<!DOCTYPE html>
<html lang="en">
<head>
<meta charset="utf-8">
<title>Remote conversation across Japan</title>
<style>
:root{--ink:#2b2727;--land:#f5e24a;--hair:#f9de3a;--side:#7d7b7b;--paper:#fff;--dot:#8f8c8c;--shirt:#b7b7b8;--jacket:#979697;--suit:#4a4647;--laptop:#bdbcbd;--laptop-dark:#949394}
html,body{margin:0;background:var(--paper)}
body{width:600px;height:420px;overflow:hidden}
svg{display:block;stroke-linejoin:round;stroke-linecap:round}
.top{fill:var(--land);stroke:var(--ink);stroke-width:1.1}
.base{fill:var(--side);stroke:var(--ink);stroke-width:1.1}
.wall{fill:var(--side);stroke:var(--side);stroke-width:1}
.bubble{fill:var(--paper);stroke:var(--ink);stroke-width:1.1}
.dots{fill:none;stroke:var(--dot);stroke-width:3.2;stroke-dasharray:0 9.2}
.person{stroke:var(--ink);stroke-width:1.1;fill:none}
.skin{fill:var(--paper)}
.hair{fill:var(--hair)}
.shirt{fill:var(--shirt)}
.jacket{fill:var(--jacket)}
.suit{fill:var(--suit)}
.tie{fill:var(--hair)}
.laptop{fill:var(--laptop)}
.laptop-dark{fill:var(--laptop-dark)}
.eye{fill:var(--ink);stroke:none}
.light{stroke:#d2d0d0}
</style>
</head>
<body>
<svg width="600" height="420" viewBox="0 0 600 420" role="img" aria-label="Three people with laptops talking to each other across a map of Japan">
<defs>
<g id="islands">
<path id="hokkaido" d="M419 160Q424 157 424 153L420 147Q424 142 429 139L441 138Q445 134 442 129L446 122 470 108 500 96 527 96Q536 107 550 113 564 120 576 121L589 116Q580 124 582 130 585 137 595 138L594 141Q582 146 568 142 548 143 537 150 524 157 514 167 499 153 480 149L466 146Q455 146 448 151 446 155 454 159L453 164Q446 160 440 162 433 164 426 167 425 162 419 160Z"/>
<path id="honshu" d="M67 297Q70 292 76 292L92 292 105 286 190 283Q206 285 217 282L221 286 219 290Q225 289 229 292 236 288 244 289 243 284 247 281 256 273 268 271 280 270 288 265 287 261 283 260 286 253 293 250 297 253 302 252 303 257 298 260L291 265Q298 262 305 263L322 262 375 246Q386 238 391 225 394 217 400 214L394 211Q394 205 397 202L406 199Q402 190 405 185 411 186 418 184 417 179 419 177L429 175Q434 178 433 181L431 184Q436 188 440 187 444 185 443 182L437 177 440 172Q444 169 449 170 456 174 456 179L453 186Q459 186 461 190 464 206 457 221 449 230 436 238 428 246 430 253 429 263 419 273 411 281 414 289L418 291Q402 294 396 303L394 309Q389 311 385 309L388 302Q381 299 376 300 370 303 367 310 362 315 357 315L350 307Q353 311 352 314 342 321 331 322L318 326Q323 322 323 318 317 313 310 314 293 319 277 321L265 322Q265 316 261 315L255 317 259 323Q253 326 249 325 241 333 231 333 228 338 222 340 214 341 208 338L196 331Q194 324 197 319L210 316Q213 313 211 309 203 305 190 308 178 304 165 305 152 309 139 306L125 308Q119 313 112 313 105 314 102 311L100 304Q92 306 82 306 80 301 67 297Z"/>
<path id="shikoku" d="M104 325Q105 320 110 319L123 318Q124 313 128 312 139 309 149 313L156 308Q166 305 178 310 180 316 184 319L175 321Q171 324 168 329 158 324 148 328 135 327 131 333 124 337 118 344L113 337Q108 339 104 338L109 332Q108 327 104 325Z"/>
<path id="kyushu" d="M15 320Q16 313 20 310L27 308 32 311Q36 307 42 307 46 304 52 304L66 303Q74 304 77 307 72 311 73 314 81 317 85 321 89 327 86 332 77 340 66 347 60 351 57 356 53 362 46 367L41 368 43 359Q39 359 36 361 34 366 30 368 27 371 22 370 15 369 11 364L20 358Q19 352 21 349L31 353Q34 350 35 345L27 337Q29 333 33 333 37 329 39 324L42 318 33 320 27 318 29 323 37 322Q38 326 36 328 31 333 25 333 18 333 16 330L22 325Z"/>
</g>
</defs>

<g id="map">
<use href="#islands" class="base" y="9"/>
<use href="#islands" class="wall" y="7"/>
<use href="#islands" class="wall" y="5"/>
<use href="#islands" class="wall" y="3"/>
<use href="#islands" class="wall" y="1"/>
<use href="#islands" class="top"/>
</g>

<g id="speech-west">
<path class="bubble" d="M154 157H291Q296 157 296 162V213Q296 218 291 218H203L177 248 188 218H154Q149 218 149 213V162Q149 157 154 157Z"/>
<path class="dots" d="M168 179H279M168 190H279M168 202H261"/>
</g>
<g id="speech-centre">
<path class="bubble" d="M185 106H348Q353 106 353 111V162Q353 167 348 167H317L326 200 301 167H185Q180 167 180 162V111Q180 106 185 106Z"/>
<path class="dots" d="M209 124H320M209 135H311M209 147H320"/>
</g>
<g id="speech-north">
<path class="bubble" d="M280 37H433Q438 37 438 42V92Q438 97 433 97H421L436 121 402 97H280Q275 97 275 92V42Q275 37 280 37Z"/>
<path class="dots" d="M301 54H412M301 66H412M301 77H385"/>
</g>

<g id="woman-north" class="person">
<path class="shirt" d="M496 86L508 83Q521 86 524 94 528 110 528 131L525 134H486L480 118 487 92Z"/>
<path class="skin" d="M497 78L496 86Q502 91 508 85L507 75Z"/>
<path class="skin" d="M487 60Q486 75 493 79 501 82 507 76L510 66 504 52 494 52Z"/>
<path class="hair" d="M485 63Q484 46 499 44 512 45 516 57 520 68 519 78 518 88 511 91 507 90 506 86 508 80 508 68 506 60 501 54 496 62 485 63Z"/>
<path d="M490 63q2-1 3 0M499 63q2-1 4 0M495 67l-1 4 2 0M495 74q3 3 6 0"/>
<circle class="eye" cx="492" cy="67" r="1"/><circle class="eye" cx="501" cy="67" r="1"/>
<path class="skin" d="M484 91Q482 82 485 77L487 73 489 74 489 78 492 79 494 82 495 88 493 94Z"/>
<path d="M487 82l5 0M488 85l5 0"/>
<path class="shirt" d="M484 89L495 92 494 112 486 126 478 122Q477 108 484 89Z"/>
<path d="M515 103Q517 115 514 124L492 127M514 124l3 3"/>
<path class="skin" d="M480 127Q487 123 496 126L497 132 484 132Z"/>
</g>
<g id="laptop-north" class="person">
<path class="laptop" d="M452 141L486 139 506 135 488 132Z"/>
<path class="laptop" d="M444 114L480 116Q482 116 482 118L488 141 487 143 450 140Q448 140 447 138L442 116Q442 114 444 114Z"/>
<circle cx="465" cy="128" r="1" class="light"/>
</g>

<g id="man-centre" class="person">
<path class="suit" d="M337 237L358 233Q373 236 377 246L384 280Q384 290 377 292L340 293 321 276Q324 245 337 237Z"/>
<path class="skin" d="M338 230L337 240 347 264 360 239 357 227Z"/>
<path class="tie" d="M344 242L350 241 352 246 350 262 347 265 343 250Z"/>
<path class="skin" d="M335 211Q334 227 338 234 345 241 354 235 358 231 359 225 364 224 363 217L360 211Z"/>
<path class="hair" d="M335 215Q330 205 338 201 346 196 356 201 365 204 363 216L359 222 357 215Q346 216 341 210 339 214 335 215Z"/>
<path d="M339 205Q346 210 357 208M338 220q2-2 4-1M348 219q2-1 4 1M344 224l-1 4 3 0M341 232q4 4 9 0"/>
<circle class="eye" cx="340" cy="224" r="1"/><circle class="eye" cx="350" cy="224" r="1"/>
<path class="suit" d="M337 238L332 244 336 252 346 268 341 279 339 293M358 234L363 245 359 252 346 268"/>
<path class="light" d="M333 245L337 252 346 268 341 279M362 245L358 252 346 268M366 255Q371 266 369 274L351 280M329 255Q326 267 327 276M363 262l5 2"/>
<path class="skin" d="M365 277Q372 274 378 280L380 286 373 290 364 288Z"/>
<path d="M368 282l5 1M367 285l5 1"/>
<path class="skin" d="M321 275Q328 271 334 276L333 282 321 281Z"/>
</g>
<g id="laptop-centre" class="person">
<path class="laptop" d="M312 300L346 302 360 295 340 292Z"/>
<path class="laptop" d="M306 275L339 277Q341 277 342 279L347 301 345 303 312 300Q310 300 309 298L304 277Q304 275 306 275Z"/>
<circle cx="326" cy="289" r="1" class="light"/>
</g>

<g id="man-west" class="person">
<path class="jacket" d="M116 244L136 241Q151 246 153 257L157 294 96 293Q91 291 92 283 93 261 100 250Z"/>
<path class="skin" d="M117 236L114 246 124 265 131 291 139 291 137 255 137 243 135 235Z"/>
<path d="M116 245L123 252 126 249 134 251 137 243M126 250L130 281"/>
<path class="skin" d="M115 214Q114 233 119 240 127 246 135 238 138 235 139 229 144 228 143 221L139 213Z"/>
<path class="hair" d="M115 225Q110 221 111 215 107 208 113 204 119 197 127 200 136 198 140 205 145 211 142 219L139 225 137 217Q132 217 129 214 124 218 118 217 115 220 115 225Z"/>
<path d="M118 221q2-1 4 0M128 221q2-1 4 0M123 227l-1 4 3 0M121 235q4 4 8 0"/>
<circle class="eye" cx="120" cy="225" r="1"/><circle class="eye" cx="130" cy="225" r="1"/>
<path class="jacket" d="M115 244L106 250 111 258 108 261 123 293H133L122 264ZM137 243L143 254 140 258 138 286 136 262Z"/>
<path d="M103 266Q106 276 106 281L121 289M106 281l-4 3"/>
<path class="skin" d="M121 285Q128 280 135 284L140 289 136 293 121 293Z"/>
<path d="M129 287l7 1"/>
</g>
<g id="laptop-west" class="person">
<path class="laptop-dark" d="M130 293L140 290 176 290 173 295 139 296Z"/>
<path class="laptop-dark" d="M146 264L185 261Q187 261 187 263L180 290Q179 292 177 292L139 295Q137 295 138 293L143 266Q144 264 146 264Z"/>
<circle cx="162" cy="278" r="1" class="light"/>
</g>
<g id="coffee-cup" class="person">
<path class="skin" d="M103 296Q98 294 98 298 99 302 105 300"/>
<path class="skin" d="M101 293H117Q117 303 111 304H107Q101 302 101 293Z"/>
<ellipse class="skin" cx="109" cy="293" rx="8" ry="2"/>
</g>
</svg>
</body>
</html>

# Exercise requirements
Every line that contains the string "height" should be copied from the records.

# Answer for the task
body{width:600px;height:420px;overflow:hidden}
<svg width="600" height="420" viewBox="0 0 600 420" role="img" aria-label="Three people with laptops talking to each other across a map of Japan">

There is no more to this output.